Problem statement: Look through the data that follows and copy each line with the string "fill".
————
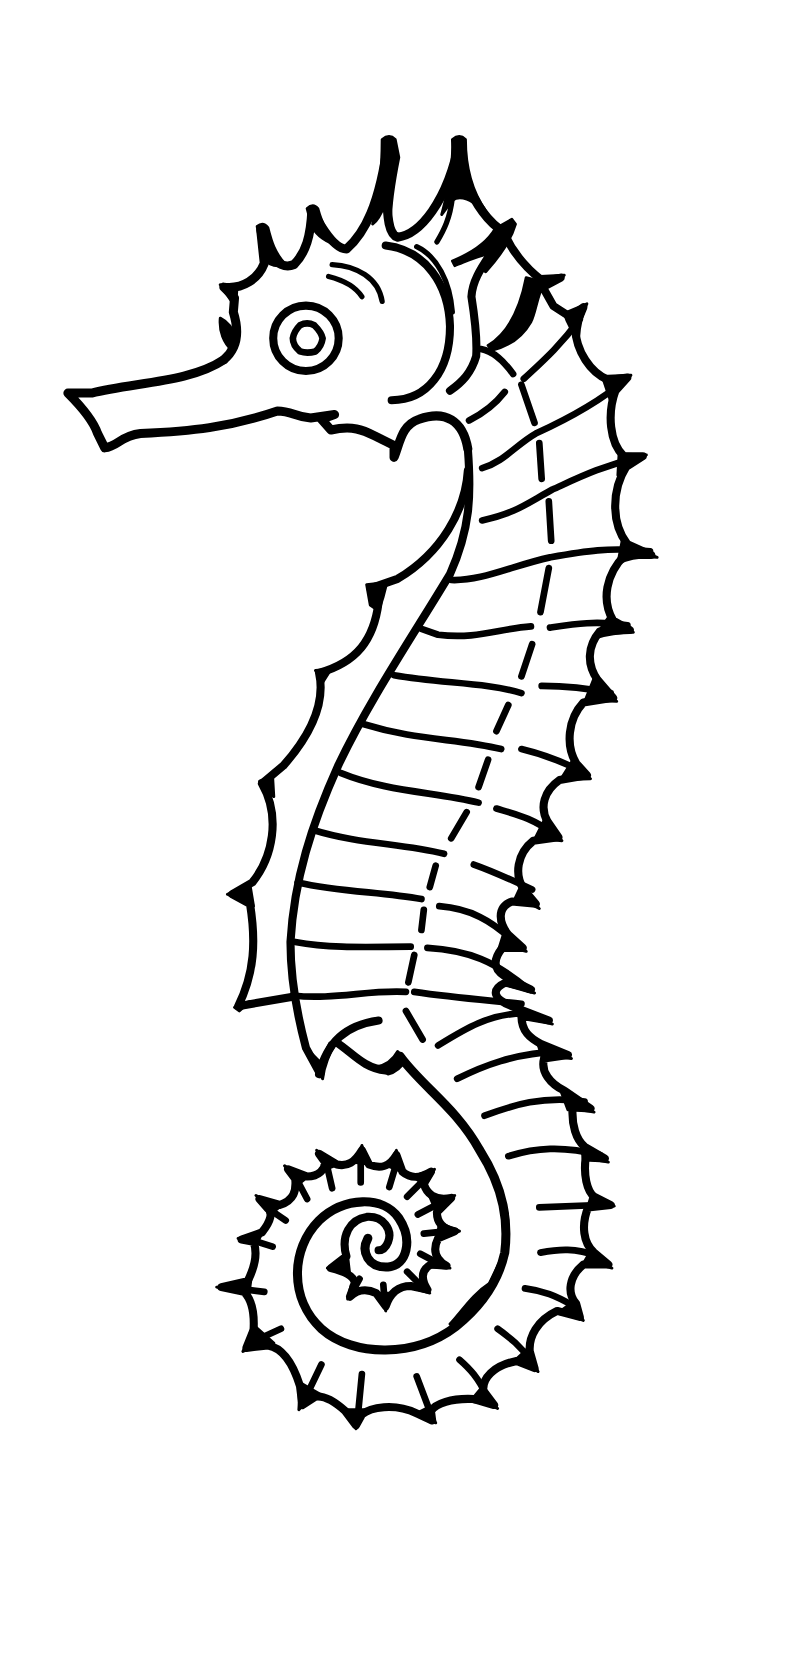
<!DOCTYPE html>
<html lang="en">
<head>
<meta charset="utf-8">
<title>Seahorse ink drawing</title>
<style>
:root { --paper: #ffffff; --ink: #000000; }
html, body { margin: 0; background: var(--paper); }
body { width: 800px; height: 1660px; overflow: hidden; }
.seahorse { display: block; width: 800px; height: 1660px; }
.line { fill: none; stroke: var(--ink); stroke-width: 6.8; stroke-linecap: round; stroke-linejoin: round; }
.bold { stroke-width: 7.6; }
.fine { stroke-width: 5.6; }
.hair { stroke-width: 4.4; }
.spikes { fill: var(--ink); stroke: var(--ink); stroke-width: 2.4; stroke-linejoin: round; }
</style>
</head>
<body>
<svg class="seahorse" viewBox="0 0 672 1394" role="img" aria-label="Line drawing of a seahorse facing left with a curled tail">
  <g id="head">
    <path class="line bold" d="M188 302C200 292 201 278 196 262L197 250L188 241C204 243 217 234 222 221L219 193L226 212C232 222 240 225 247 222C257 212 261 198 262 176L270 190C277 201 284 209 291 209C306 196 319 172 326 118L325 160C325 184 327 197 334 199C352 197 376 170 386 118L390 150C400 172 410 187 424 195"/>
    <path class="line bold" d="M188 302C160 321 112 321 77 330L57 330C66 339 78 352 82 364L88 376C99 375 101 366 118 364C160 362 192 359 233 345C245 345 248 350 261 351L281 348L270 352L278 361C296 357 305 361 315 366L331 374L331 384C336 372 337 357 352 352C374 344 389 353 393 377"/>
    <path class="spikes" d="M216 190Q221 186 225 191C228 203 231 213 240 222C230 225 222 221 220 212ZM258 175Q263 170 267 175C270 186 274 196 284 205C274 204 266 197 262 190ZM321 117Q327 112 332 117L335 132C331 152 328 170 328 186L323 172C320 180 316 186 313 188C319 165 321 140 321 117ZM380 117Q386 112 391 117C391 140 396 160 408 177C398 170 388 162 380 168L371 180C378 155 381 135 380 117ZM185 239L199 242L198 258ZM185 267C191 270 196 276 198 284L195 294C188 288 184 278 185 267Z"/>
    <circle class="line" cx="257" cy="284" r="27.5"/>
    <path class="line fine" d="M252 273Q258 270 264 273Q270 279 271 284Q270 291 265 295Q258 297 252 295Q246 290 246 284Q247 278 252 273Z"/>
    <path class="line hair" d="M279 222C299 223 318 233 321 253M276 232C288 235 299 241 304 249"/>
    <path class="line" d="M324 206C357 210 377 238 378 274C378 311 359 336 329 336"/>
    <path class="line hair" d="M350 207C367 215 378 236 380 262M380 166C378 183 373 193 367 203"/>
    <path class="line" d="M422 197C410 218 397 231 396 249C399 268 401 284 400 299C396 313 388 321 378 328"/>
    <path class="spikes" d="M416 192L430 184L433 188C429 202 419 216 408 228L404 226L410 213C400 215 390 220 382 223L380 219C395 213 409 204 416 192Z"/>
    <path class="spikes" d="M442 233L457 237C451 249 450 262 446 270C438 284 426 291 413 294L410 290C428 279 437 259 442 233Z"/>
    <path class="line fine" d="M404 293C415 295 423 303 431 314"/>
  </g>

  <g id="outer-outline">
    <path class="line" d="M424 197C431 212 443 226 456 236L471 233L456 241L465 257L479 266L490 258L483 275C484 295 496 313 511 319L527 317L517 328C510 347 512 372 524 383L540 383L526 392C514 411 513 439 527 457L547 466L525 466C509 482 505 504 515 521L529 529L504 530C493 543 493 558 502 571L515 586L490 590C477 604 475 626 484 641L493 651L470 655C457 664 453 678 460 690L469 703L448 706C434 717 432 735 440 747L450 759L430 757C417 762 419 775 427 785L439 796L422 796C413 807 414 816 430 823L446 831L425 825C412 831 414 839 430 845L461 857L438 853C438 866 445 872 455 877L477 886L457 889C454 900 462 910 474 916L496 931L481 930C480 945 484 957 491 963L508 973L492 972C490 987 493 1000 499 1005L513 1012L494 1014C488 1029 490 1044 499 1052L511 1062L490 1062C478 1072 476 1086 484 1095L487 1106L468 1101C451 1109 444 1123 445 1135L449 1149L434 1143C414 1147 405 1158 406 1168L415 1180L398 1175C379 1174 366 1179 362 1185L363 1193L350 1187C331 1178 311 1182 304 1188L299 1197L290 1185C280 1176 272 1172 265 1173L254 1180L252 1164C246 1145 238 1132 225 1130L207 1132L213 1117C214 1100 210 1090 205 1085L186 1081L208 1076C215 1062 216 1051 213 1043L203 1041L220 1035C228 1025 229 1018 225 1015L218 1007L235 1012C247 1008 249 1000 248 990L242 982L258 988C268 988 273 982 273 976L268 969L283 978C292 980 298 976 304 966L310 978C320 982 327 980 333 970L338 984C345 990 352 990 362 984L356 994C358 1002 365 1009 379 1006L367 1018C367 1026 371 1032 382 1034L368 1040C363 1050 366 1058 375 1063L362 1062C353 1067 354 1075 359 1083L345 1080C335 1080 328 1085 324 1097L316 1086C308 1082 300 1083 294 1089L298 1078C298 1072 290 1068 278 1065L291 1055C286 1038 294 1024 308 1022C322 1021 330 1033 326 1043C324 1048 321 1050 318 1050"/>
  </g>

  <g id="back-spikes" class="spikes">
    <path d="M454 232L474 231Q463 237 454 245ZM474 263L493 255Q487 267 486 284Q478 276 474 263ZM506 316L530 315Q518 324 513 337ZM520 381L543 382Q527 389 519 399ZM523 452Q536 462 552 468Q535 466 519 473ZM512 517Q520 525 532 531Q515 531 499 536ZM500 567Q506 579 518 589Q503 588 490 592ZM482 637Q487 646 496 654Q482 654 470 656ZM458 687Q463 696 472 706Q459 704 448 707ZM438 743Q444 752 453 763Q441 756 431 758ZM424 781Q432 790 442 799Q430 795 419 797ZM426 820Q437 827 449 834Q435 829 422 827ZM428 843Q446 853 464 860Q449 856 437 855ZM451 874L480 889Q467 887 456 890ZM470 913Q484 924 499 934Q486 931 477 932ZM488 960L511 976Q499 973 490 974ZM497 1003L516 1013Q504 1012 493 1016ZM497 1049Q504 1058 514 1065Q500 1061 489 1063ZM482 1093Q486 1102 490 1109Q479 1104 468 1103Z"/>
  </g>

  <g id="tail-spikes" class="spikes">
    <path d="M444 1132Q447 1143 452 1152Q443 1145 431 1144ZM404 1166Q410 1175 418 1183Q408 1178 395 1177ZM360 1182L366 1195L350 1187ZM310 1184Q303 1190 299 1200Q296 1190 289 1184ZM269 1171Q260 1174 251 1184Q252 1172 250 1160ZM230 1128Q217 1129 204 1135Q210 1124 212 1112ZM209 1088Q197 1084 182 1081Q199 1080 211 1073ZM215 1046L200 1040L221 1034ZM226 1021Q222 1010 215 1004Q225 1010 237 1012ZM249 996Q245 986 239 979Q248 986 259 988ZM274 982Q271 973 266 966Q274 974 284 978ZM296 976Q301 971 304 962Q307 972 312 978ZM325 979Q330 973 333 966Q335 976 340 985ZM347 988L365 982L357 996ZM361 1005Q371 1008 382 1004Q372 1011 367 1019ZM369 1027L386 1034L367 1042ZM365 1056L378 1065L360 1064ZM355 1075L361 1086L344 1081ZM331 1086Q326 1091 324 1101Q321 1091 315 1086ZM302 1083L292 1091L295 1079ZM294 1072L275 1065L292 1055Z"/>
  </g>

  <g id="belly">
    <path class="line" d="M393 377C396 416 395 444 378 482C348 532 310 588 284 643C262 692 247 738 244 791C244 817 249 850 257 880L269 902"/>
    <path class="line" d="M393 395C391 428 371 464 334 486L311 494L318 506C314 537 300 556 268 565C274 592 260 618 238 643L220 658C236 686 229 720 212 741L195 751L210 759C215 790 214 817 200 845L246 837"/>
    <path class="spikes" d="M308 491L325 489Q322 502 318 513L311 508ZM265 563L278 562L271 573ZM218 656L229 652L230 669ZM191 751L210 743L213 761ZM197 846L210 841L201 849Z"/>
    <path class="line" d="M268 902C275 875 290 861 318 857M282 875C296 884 305 897 324 899L336 887"/>
    <path class="spikes" d="M259 882L269 892L277 876L283 874Q273 890 271 906ZM316 896Q328 894 334 883L341 890Q335 900 326 902Z"/>
  </g>

  <g id="body-ridges">
    <path class="line fine" d="M487 268C470 291 455 304 440 318M424 329C417 338 406 347 394 353M525 319C504 337 474 353 450 364C434 373 423 388 405 393M438 323L449 355M453 372L455 402M536 384C506 391 484 402 464 411C442 423 433 431 405 437M461 421L463 454M546 463C512 459 490 463 462 468C430 475 405 488 379 487M461 477L454 514M527 525C500 521 482 524 462 527M446 526C419 528 400 537 368 533L354 528M447 541L438 568M513 582C494 578 475 576 455 576M438 582C408 573 371 574 331 567M427 592L417 614M491 649C470 638 455 633 438 629M421 629C384 620 350 622 305 608M410 638L402 661M466 701C448 687 434 684 417 679M402 674C365 665 325 665 286 649M392 682L379 704M447 747C428 738 415 732 398 726M373 717C336 708 302 709 263 697M366 727L361 745M435 794C413 772 394 763 369 761M354 755C320 749 286 749 250 741M356 764L354 781M444 831C416 807 393 798 359 796M345 795C313 795 281 797 248 791M348 802L343 825M341 833C310 831 280 840 246 836M348 833C382 838 410 840 438 843M341 849L355 873"/>
  </g>

  <g id="tail-rings">
    <path class="line fine" d="M440 851C411 851 389 865 368 878M469 883C431 885 406 895 384 906M491 925C456 920 431 928 407 937M504 970C472 962 450 964 427 971M503 1012L453 1014M502 1055C483 1048 470 1049 454 1052M482 1097C467 1088 456 1084 441 1082M446 1143C437 1130 429 1124 418 1116M409 1173C402 1157 394 1149 386 1142M361 1185L350 1156M301 1185L304 1154M258 1171L270 1146M212 1127L236 1116M199 1082L222 1085M210 1041L229 1047M224 1014L240 1025M248 988L258 1007M274 976L279 998M303 972L303 993M333 977L327 997M358 989L342 1005M374 1008L351 1020M376 1034L356 1036M370 1062L353 1053M353 1079L342 1068M323 1092L322 1079M296 1085L302 1074"/>
    <path class="line bold" d="M336 887C355 913 383 930 403 966C424 999 427 1027 424 1052C418 1079 403 1098 383 1114C349 1140 297 1140 270 1116C243 1091 244 1049 268 1025C289 1005 322 1004 335 1023C347 1041 342 1063 326 1064C309 1065 303 1051 309 1040"/>
    <path class="spikes" d="M422 1055C415 1082 404 1097 382 1116L378 1112C389 1100 397 1087 411 1078Z"/>
  </g>
</svg>
</body>
</html>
————
Response to this task:
.line { fill: none; stroke: var(--ink); stroke-width: 6.8; stroke-linecap: round; stroke-linejoin: round; }
.spikes { fill: var(--ink); stroke: var(--ink); stroke-width: 2.4; stroke-linejoin: round; }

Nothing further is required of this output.